Record set below:

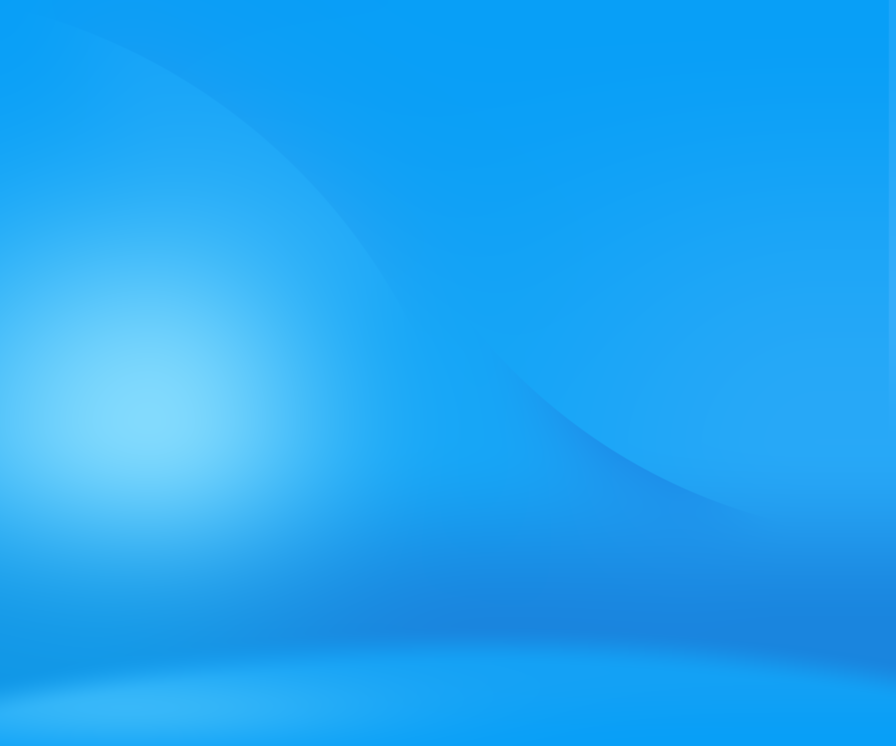
Reproduce this background procedurally as a Shadertoy shader.

```glsl
// A calm blue studio backdrop: a soft cyan glow on the left, two large
// discs whose rims cast faint shadows, and a curved floor lit from the left.
// Built from layered gradients and circle distances, in units of canvas height.

float gauss(vec2 d) {
    return exp(-dot(d, d));
}

// Backdrop: bright above, deepening toward the floor
vec3 backdrop(vec2 p) {
    float lower = smoothstep(1.0, 0.4, p.y);
    vec3 sky = mix(vec3(0.03, 0.622, 0.968), vec3(0.065, 0.642, 0.965), lower);
    sky = mix(sky, vec3(0.155, 0.66, 0.97), lower * smoothstep(0.5, 1.1, p.x));
    vec3 deep = mix(vec3(0.06, 0.59, 0.905), vec3(0.10, 0.52, 0.87),
                    smoothstep(0.1, 0.65, p.x));
    return mix(sky, deep, smoothstep(0.41, 0.15, p.y));
}

// Faint upper disc: lighter inside, shaded just outside its rim
vec3 addUpperDisc(vec3 color, vec2 p, float px) {
    float d = length(p - vec2(-0.183, 0.191)) - 0.823;
    float inside = smoothstep(px, -px, d);
    float fade = smoothstep(0.52, 0.72, p.y) * smoothstep(0.0, 0.22, p.x);
    float shade = (1.0 - inside) * exp(-max(d, 0.0) / 0.09) * fade;
    color += shade * vec3(0.035, -0.012, -0.012);
    float lift = inside * smoothstep(-0.25, 0.0, d) * fade;
    return color + lift * vec3(0.05, 0.017, 0.004);
}

// Lower right disc: its rim drops a shadow down and to the left
vec3 addLowerShadow(vec3 color, vec2 p, float px) {
    float d = length(p - vec2(1.228, 1.042)) - 0.763;
    float outside = smoothstep(-px, px, d);
    float fade = smoothstep(0.62, 0.84, p.x) * smoothstep(1.06, 0.88, p.x);
    float shade = outside * exp(-max(d, 0.0) / 0.075) * fade;
    return mix(color, vec3(0.11, 0.55, 0.91), shade * 0.85);
}

// Cyan glow with a different falloff on each side
vec3 addGlow(vec3 color, vec2 p) {
    vec2 d = p - vec2(0.2, 0.435);
    vec2 spread = vec2(d.x < 0.0 ? 0.29 : 0.235, d.y < 0.0 ? 0.175 : 0.26);
    return mix(color, vec3(0.51, 0.855, 0.992), gauss(d / spread));
}

// Curved floor with a soft far edge and a highlight on the left
vec3 addFloor(vec3 color, vec2 p) {
    float bend = p.x - 0.656;
    float depth = 0.137 - 0.16 * bend * bend - p.y;
    vec3 ground = mix(vec3(0.075, 0.63, 0.96), vec3(0.03, 0.622, 0.968),
                      smoothstep(0.1, 0.0, p.y));
    float shine = gauss((p - vec2(0.17, 0.052)) / vec2(0.33, 0.055));
    ground = mix(ground, vec3(0.22, 0.72, 0.975), shine);
    return mix(color, ground, smoothstep(-0.025, 0.03, depth));
}

void mainImage(out vec4 fragColor, in vec2 fragCoord) {
    vec2 p = fragCoord / iResolution.y;
    float px = 1.0 / iResolution.y;
    float width = iResolution.x * px;

    vec3 color = backdrop(p);
    color = addUpperDisc(color, p, px);
    color = addLowerShadow(color, p, px);
    color = addGlow(color, p);
    color = addFloor(color, p);

    // Pale sliver along the upper right border
    float sliver = smoothstep(-px, px, p.x - 0.992 * width);
    color += sliver * smoothstep(0.4, 0.6, p.y) * vec3(0.08, 0.025, 0.01);

    fragColor = vec4(clamp(color, 0.0, 1.0), 1.0);
}
```
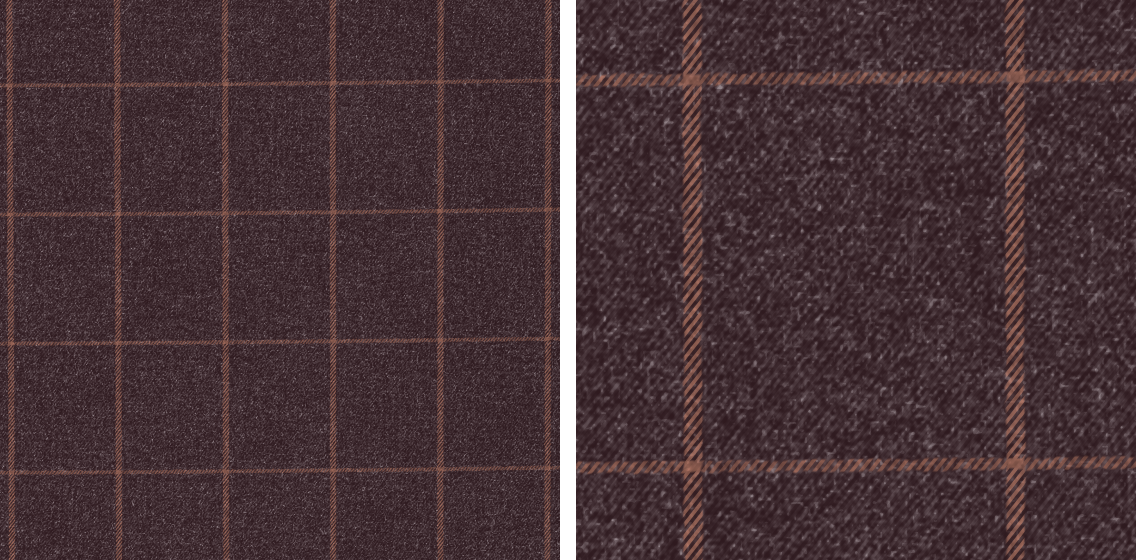
Left: the whole. Right: its middle third, enlarged.
Give the GLSL for this texture, as a WebGL 1 fragment shader.

```glsl
precision highp float;
// Windowpane check on a plum melange twill cloth.
// Value noise at thread scale gives the flecked ground; two slightly bowed
// sets of thin lines carry complementary diagonal dashes in copper yarn.
uniform vec2 u_resolution;

const vec3 PLUM_DEEP = vec3(0.182, 0.102, 0.122);
const vec3 FLECK_GREY = vec3(0.455, 0.392, 0.412);
const vec3 COPPER = vec3(0.615, 0.405, 0.345);

const vec2 CHECK_SIZE = vec2(0.1912, 0.2305);
const vec2 CHECK_ORIGIN = vec2(0.0215, 0.1560);
const vec2 LINE_HALF_WIDTH = vec2(0.0054, 0.0034);
const vec2 TWILL_FREQUENCY = vec2(-180.0, 142.0);

float hash(vec2 p) {
  vec3 q = fract(vec3(p.xyx) * 0.1031);
  q += dot(q, q.yzx + 33.33);
  return fract((q.x + q.y) * q.z);
}

float valueNoise(vec2 p) {
  vec2 cell = floor(p);
  vec2 f = fract(p);
  f = f * f * (3.0 - 2.0 * f);
  float low = mix(hash(cell), hash(cell + vec2(1.0, 0.0)), f.x);
  float high = mix(hash(cell + vec2(0.0, 1.0)), hash(cell + 1.0), f.x);
  return mix(low, high, f.y);
}

// Distance to the nearest line of an evenly spaced family
float lineDistance(float position, float spacing) {
  return abs(fract(position / spacing + 0.5) - 0.5) * spacing;
}

float band(float distanceToCentre, float halfWidth, float pixel) {
  float soft = max(pixel * 0.7, 0.0010);
  return 1.0 - smoothstep(halfWidth - soft, halfWidth + soft, distanceToCentre);
}

// Rising diagonal ribs: 1 where the warp is on top, 0 where the weft is
float twill(vec2 p, float pixel) {
  float soft = max(0.5, 3.1416 * pixel * length(TWILL_FREQUENCY));
  return smoothstep(-soft, soft, sin(6.2832 * dot(p, TWILL_FREQUENCY)));
}

// Lean of the warp and sag of the weft in the laid-out cloth
vec2 straighten(vec2 p) {
  float lean = mix(-0.005, 0.002, p.x) * p.y;
  float rise = 0.009 * p.x * sqrt(p.x);
  return p - vec2(lean, rise);
}

// Fleck brightness: diagonal grain, sparse pale specks and faint yarn streaks
float melange(vec2 p, float rib) {
  vec2 across = normalize(TWILL_FREQUENCY);
  vec2 diagonal = vec2(dot(p, across), dot(p, vec2(across.y, -across.x)));
  float grain = valueNoise(diagonal * vec2(500.0, 330.0) + 600.0) - 0.5;
  float fine = valueNoise(p * vec2(505.0, 495.0) + 71.3) - 0.5;
  float speck = smoothstep(0.66, 0.92, valueNoise(p * vec2(470.0, 440.0) + 13.7));
  float warpStreak = valueNoise(p * vec2(310.0, 24.0) + 19.7) - 0.5;
  float weftStreak = valueNoise(p * vec2(22.0, 300.0) + 43.1) - 0.5;
  float cloud = valueNoise(p * 9.0 + 5.2) - 0.5;
  return 0.46 + 0.40 * grain + 0.48 * fine + 0.30 * speck + 0.18 * (rib - 0.5)
    + 0.10 * warpStreak + 0.10 * weftStreak + 0.04 * cloud;
}

vec3 groundColour(float fleck) {
  float light = clamp(fleck, 0.0, 1.2);
  return mix(PLUM_DEEP, FLECK_GREY, light * light);
}

void main() {
  vec2 uv = gl_FragCoord.xy / u_resolution;
  float pixel = 1.0 / min(u_resolution.x, u_resolution.y);
  vec2 cloth = straighten(uv);
  float rib = twill(cloth, pixel);

  // Flecked ground
  float fleck = melange(cloth, rib);
  vec3 colour = groundColour(fleck);

  // Warp and weft lines, with edges made uneven by the yarn
  vec2 grid = cloth - CHECK_ORIGIN;
  float wobble = 0.0018 * (valueNoise(cloth * 210.0 + 8.4) - 0.5);
  float warpLine = band(lineDistance(grid.x, CHECK_SIZE.x) + wobble,
                        LINE_HALF_WIDTH.x, pixel);
  float weftLine = band(lineDistance(grid.y, CHECK_SIZE.y) + wobble,
                        LINE_HALF_WIDTH.y, pixel);

  // Each yarn shows on its own ribs, so crossings fill in solid
  float warpCover = warpLine * mix(0.08, 0.92, rib);
  float weftCover = weftLine * mix(0.88, 0.10, rib);
  float cover = max(max(warpCover, weftCover), 0.96 * warpLine * weftLine);
  float wear = 0.76 + 0.30 * valueNoise(cloth * vec2(170.0, 190.0) + 31.0);
  vec3 yarn = COPPER * (0.94 + 0.34 * (fleck - 0.5));
  colour = mix(colour, yarn, clamp(cover * wear, 0.0, 1.0));

  // Gentle fall of light towards the right
  colour *= 1.01 - 0.04 * uv.x * uv.x;
  gl_FragColor = vec4(colour, 1.0);
}
```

End of Record set.

From the listing above, pick out each line where the word "valueNoise" appears.

float valueNoise(vec2 p) {
  float grain = valueNoise(diagonal * vec2(500.0, 330.0) + 600.0) - 0.5;
  float fine = valueNoise(p * vec2(505.0, 495.0) + 71.3) - 0.5;
  float speck = smoothstep(0.66, 0.92, valueNoise(p * vec2(470.0, 440.0) + 13.7));
  float warpStreak = valueNoise(p * vec2(310.0, 24.0) + 19.7) - 0.5;
  float weftStreak = valueNoise(p * vec2(22.0, 300.0) + 43.1) - 0.5;
  float cloud = valueNoise(p * 9.0 + 5.2) - 0.5;
  float wobble = 0.0018 * (valueNoise(cloth * 210.0 + 8.4) - 0.5);
  float wear = 0.76 + 0.30 * valueNoise(cloth * vec2(170.0, 190.0) + 31.0);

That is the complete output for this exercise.